▸ **Directions**: Report the count of lines containing the word "padding" in these records, with no other text.

▸ **Data extracts**:
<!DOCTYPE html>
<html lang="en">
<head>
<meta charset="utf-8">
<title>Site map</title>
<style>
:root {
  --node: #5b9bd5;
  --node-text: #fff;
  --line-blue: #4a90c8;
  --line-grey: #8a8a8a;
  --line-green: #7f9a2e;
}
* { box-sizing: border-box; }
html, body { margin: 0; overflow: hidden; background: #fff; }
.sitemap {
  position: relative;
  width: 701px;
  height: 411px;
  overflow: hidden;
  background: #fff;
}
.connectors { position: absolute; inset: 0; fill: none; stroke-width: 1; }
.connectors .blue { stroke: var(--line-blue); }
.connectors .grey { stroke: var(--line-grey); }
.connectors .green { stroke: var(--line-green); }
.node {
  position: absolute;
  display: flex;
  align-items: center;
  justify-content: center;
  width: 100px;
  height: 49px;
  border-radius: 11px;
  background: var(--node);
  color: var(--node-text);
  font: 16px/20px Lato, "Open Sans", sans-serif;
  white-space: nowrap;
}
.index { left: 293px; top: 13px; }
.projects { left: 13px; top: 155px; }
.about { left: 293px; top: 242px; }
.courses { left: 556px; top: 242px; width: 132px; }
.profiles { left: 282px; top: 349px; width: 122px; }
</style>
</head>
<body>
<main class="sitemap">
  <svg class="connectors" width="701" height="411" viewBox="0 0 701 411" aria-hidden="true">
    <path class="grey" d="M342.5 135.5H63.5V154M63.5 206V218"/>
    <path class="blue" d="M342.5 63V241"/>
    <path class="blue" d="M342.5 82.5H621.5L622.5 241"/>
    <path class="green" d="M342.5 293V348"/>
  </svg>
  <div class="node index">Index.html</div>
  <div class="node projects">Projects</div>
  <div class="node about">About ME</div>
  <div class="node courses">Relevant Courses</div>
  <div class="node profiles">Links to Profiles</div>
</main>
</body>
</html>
---
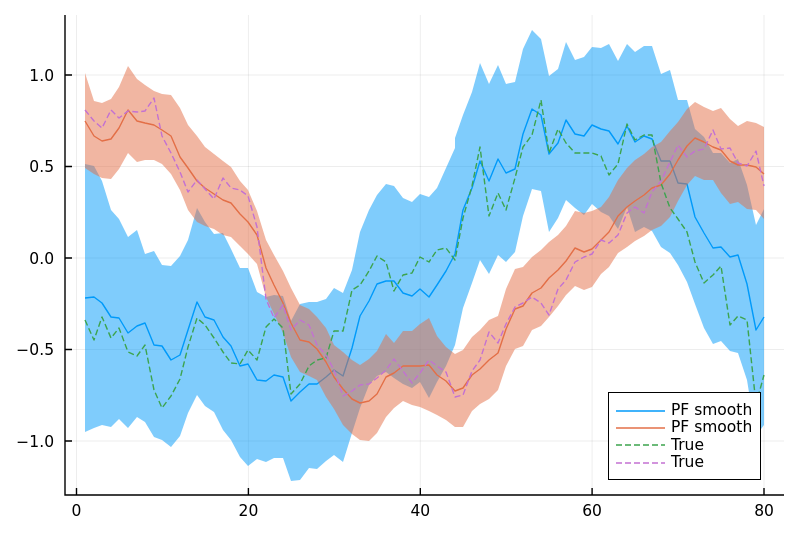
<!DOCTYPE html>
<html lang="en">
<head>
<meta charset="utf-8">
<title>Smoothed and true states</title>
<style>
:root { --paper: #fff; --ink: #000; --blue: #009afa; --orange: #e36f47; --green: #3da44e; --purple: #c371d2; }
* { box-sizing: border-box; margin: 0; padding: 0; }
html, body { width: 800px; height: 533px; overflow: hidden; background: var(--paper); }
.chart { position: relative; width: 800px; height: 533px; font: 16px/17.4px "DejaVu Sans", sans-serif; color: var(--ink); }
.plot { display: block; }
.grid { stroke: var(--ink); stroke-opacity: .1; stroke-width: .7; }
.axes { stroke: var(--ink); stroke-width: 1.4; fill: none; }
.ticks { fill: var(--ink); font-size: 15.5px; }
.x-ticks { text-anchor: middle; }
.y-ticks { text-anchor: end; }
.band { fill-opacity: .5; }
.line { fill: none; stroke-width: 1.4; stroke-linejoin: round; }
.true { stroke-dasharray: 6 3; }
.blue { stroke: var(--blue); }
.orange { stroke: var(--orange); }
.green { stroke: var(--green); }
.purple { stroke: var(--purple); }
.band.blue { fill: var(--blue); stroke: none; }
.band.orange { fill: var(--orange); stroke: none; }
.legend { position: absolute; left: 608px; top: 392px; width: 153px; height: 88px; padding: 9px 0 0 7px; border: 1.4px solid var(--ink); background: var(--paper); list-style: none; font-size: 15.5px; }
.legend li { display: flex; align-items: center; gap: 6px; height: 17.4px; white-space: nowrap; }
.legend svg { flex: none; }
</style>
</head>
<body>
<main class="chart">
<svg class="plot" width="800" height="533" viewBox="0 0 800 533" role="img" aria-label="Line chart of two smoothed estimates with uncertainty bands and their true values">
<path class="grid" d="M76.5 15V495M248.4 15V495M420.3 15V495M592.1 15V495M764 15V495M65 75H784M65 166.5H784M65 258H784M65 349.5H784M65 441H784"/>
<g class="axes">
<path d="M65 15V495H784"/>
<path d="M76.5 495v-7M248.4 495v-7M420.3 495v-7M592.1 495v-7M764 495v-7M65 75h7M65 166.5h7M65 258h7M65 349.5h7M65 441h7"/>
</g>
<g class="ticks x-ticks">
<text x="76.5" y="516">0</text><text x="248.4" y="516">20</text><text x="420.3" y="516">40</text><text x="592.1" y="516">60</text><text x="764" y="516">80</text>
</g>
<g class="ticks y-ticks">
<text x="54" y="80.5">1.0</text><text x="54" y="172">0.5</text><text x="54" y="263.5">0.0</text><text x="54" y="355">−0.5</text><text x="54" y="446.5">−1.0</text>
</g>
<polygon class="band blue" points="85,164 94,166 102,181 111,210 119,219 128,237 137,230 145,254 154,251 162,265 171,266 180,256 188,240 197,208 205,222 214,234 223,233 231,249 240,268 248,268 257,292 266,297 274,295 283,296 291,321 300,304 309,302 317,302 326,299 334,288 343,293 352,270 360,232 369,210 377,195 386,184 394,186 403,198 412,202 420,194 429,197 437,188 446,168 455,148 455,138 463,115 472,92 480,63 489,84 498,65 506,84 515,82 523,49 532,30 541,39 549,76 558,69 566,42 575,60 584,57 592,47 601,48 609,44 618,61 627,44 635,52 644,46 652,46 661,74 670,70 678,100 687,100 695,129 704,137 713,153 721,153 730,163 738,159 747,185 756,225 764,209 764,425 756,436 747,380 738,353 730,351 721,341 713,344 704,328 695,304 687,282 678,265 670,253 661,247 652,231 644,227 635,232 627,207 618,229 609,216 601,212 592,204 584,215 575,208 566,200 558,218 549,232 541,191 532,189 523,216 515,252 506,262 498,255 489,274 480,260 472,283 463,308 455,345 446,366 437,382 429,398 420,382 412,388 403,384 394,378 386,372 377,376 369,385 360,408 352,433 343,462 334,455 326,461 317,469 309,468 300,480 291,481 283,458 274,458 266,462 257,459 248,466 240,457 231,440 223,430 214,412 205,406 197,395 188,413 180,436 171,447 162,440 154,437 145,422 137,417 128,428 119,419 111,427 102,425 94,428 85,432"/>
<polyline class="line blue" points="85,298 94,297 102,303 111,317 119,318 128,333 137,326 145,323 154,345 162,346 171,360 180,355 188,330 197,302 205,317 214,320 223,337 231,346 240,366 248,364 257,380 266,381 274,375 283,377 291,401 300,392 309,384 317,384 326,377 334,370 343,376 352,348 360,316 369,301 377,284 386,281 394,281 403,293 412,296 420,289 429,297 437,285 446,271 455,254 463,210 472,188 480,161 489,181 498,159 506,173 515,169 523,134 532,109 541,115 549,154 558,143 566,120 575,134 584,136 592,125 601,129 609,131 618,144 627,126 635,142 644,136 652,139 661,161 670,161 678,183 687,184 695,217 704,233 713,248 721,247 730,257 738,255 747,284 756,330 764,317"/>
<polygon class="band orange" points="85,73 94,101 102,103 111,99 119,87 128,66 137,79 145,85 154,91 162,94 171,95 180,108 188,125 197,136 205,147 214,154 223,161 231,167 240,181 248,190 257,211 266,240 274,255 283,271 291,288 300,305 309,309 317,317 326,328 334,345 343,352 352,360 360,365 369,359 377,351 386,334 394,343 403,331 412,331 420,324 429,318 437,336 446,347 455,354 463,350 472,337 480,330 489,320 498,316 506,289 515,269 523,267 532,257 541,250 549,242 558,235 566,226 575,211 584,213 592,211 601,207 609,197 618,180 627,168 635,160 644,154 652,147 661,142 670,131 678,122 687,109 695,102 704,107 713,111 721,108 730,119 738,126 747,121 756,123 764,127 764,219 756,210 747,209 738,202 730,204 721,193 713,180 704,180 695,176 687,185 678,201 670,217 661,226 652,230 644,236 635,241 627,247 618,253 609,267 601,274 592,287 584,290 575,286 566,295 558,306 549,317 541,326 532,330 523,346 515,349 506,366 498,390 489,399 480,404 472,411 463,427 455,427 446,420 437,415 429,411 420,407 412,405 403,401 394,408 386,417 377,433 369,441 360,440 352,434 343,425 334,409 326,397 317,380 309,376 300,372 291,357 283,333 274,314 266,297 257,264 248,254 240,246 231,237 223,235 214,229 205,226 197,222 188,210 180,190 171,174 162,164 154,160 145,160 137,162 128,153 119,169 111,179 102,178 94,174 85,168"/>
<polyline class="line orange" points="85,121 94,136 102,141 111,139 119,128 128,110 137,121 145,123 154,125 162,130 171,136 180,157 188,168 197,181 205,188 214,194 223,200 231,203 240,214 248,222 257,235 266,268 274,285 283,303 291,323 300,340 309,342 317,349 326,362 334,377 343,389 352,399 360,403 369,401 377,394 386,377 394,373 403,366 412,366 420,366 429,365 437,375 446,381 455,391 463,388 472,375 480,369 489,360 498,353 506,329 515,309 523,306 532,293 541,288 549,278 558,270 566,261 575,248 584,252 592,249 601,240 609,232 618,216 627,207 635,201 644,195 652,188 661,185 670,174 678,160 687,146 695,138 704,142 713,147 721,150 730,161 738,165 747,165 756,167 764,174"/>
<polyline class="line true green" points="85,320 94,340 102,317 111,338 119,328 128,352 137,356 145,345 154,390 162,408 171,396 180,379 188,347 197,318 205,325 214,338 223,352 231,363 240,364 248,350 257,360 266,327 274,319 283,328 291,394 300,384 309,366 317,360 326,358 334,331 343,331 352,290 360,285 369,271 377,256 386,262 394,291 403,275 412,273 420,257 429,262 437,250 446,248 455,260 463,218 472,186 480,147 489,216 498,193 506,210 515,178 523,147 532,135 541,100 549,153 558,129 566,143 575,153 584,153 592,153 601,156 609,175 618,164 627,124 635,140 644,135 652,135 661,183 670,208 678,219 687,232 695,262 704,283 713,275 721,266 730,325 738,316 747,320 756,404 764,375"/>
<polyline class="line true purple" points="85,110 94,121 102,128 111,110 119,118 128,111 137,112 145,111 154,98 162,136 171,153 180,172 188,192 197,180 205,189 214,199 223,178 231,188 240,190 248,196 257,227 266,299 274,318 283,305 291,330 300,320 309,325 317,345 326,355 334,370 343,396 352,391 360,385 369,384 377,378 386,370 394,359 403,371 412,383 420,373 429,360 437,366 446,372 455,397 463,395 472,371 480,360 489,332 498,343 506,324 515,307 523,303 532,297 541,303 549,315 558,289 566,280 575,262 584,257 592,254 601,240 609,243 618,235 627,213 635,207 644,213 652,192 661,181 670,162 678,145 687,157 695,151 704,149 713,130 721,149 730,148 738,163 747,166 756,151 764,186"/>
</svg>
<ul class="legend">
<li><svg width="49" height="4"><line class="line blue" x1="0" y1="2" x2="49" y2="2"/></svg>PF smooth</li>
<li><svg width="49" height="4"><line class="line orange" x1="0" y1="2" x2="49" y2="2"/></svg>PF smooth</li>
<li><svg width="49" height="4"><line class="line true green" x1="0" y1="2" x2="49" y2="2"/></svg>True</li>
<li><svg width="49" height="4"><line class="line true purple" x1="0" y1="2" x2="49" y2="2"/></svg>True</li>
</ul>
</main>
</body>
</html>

▸ **Response**: 2